My work aims to integrate multidisciplinary (e.g., ecological, geomorphological, sociopolitical, demographic, economic), type-varying (e.g., qualitative and quantitative), and multi-scale (time, space, organizational) data and models.
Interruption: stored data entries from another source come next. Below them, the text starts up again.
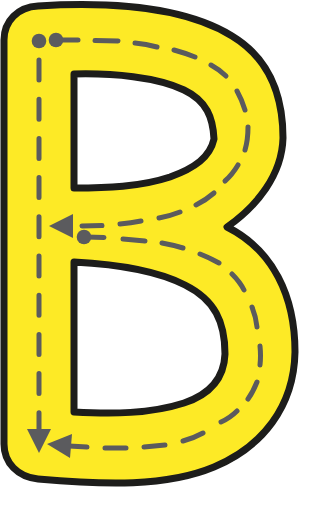
<!DOCTYPE html>
<html lang="en">
<head>
<meta charset="utf-8">
<title>Letter B tracing card</title>
<style>
:root { --paper: #ffffff; --letter: #fdea26; --outline: #1d1d1b; --guide: #5b5b5e; }
html, body { margin: 0; background: var(--paper); overflow: hidden; }
.card { display: block; width: 328px; height: 516px; }
.letter { fill: var(--letter); stroke: var(--outline); stroke-width: 7; stroke-linejoin: round; }
.counter { fill: var(--paper); }
.guides path { fill: none; stroke: var(--guide); stroke-width: 5; stroke-linecap: round; }
.marks { fill: var(--guide); }
</style>
</head>
<body>
<svg class="card" viewBox="0 0 328 516" role="img" aria-label="Letter B with dashed writing strokes">
  <g class="letter">
    <path d="M38 6C120 1 188 9 232 36C270 59 283 97 283 138C282 175 257 206 227 227C273 250 295 296 295 352C294 407 262 447 214 467C166 487 105 485 38 479C18 477 4 463 4 444V40C4 21 18 7 38 6Z"/>
    <path class="counter" d="M74 74C112 73 157 77 184 90C207 101 213 118 214 139C210 157 195 168 170 177C140 187 106 188 74 188Z"/>
    <path class="counter" d="M74 262C112 264 156 270 185 285C215 300 225 322 225 354C224 380 208 395 184 403C150 414 112 414 74 412Z"/>
  </g>
  <g class="guides">
    <path d="M39 60V430" stroke-dasharray="20 19.2"/>
    <path d="M59 40H78M95 40.500L118 41M135 43Q146 44 157 47M174 50Q185 53 195 57M211 65Q220 70 226 76M237 91Q242 100 245 110M248 127Q248 140 245 150M238 165Q232 175 225 181M214 193Q206 200 196 205M180 212Q170 216 159 218M141 221Q131 223 120 224M102 225.500L82 226"/>
    <path d="M86 237L104 237.500M123 239L145 241M162 243Q173 245 183 248M200 254Q210 258 219 263M232 274Q240 282 244 290M252 307Q256 317 257 327M260 346Q261 356 260 365M257 382Q253 392 248 399M237 411Q230 418 221 422M203 433Q194 438 183 441M165 445L144 447M126 448L105 448M87 447L69 446"/>
  </g>
  <g class="marks">
    <circle cx="39" cy="41" r="7.300"/>
    <circle cx="56" cy="40" r="7.300"/>
    <circle cx="84" cy="237" r="7.300"/>
    <polygon points="27,429 51,429 39,453"/>
    <polygon points="49,226 73,214 73,238"/>
    <polygon points="47,444 72,434 70,458"/>
  </g>
</svg>
</body>
</html>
Recent projects have focused on 4-D (x, y, z, and time) agent-based models, modeling of human decisions, disaster-hazard (e.g., wildfire, invasive species) analysis, urban land change processes and mechanisms, reciprocal human-environment relationships under the coupled human and natural systems (CHANS) framework, environmental impact of human socioeconomics and behaviors under the telecoupling framework, and quantitative methods/metrics for landscape analysis and modeling.
June 2016: Awardee of an NSF Grant titled "ABM’17: The usefulness, uselessness, and impending tasks of agent-based models in social, human-environment, and life sciences" (as lead-PI).
May 2014: Awardee of the SDSU President's Leadership Fund in 2014, which is aimed at "building on excellence" in support of student success, research and creative endeavors, and community and communication.
January 2014: The 2013-14 Outstanding International Scholar Award at San Diego State University, which annually recognizes a distinguished faculty member who has demonstrated outstanding contributions to the international arena.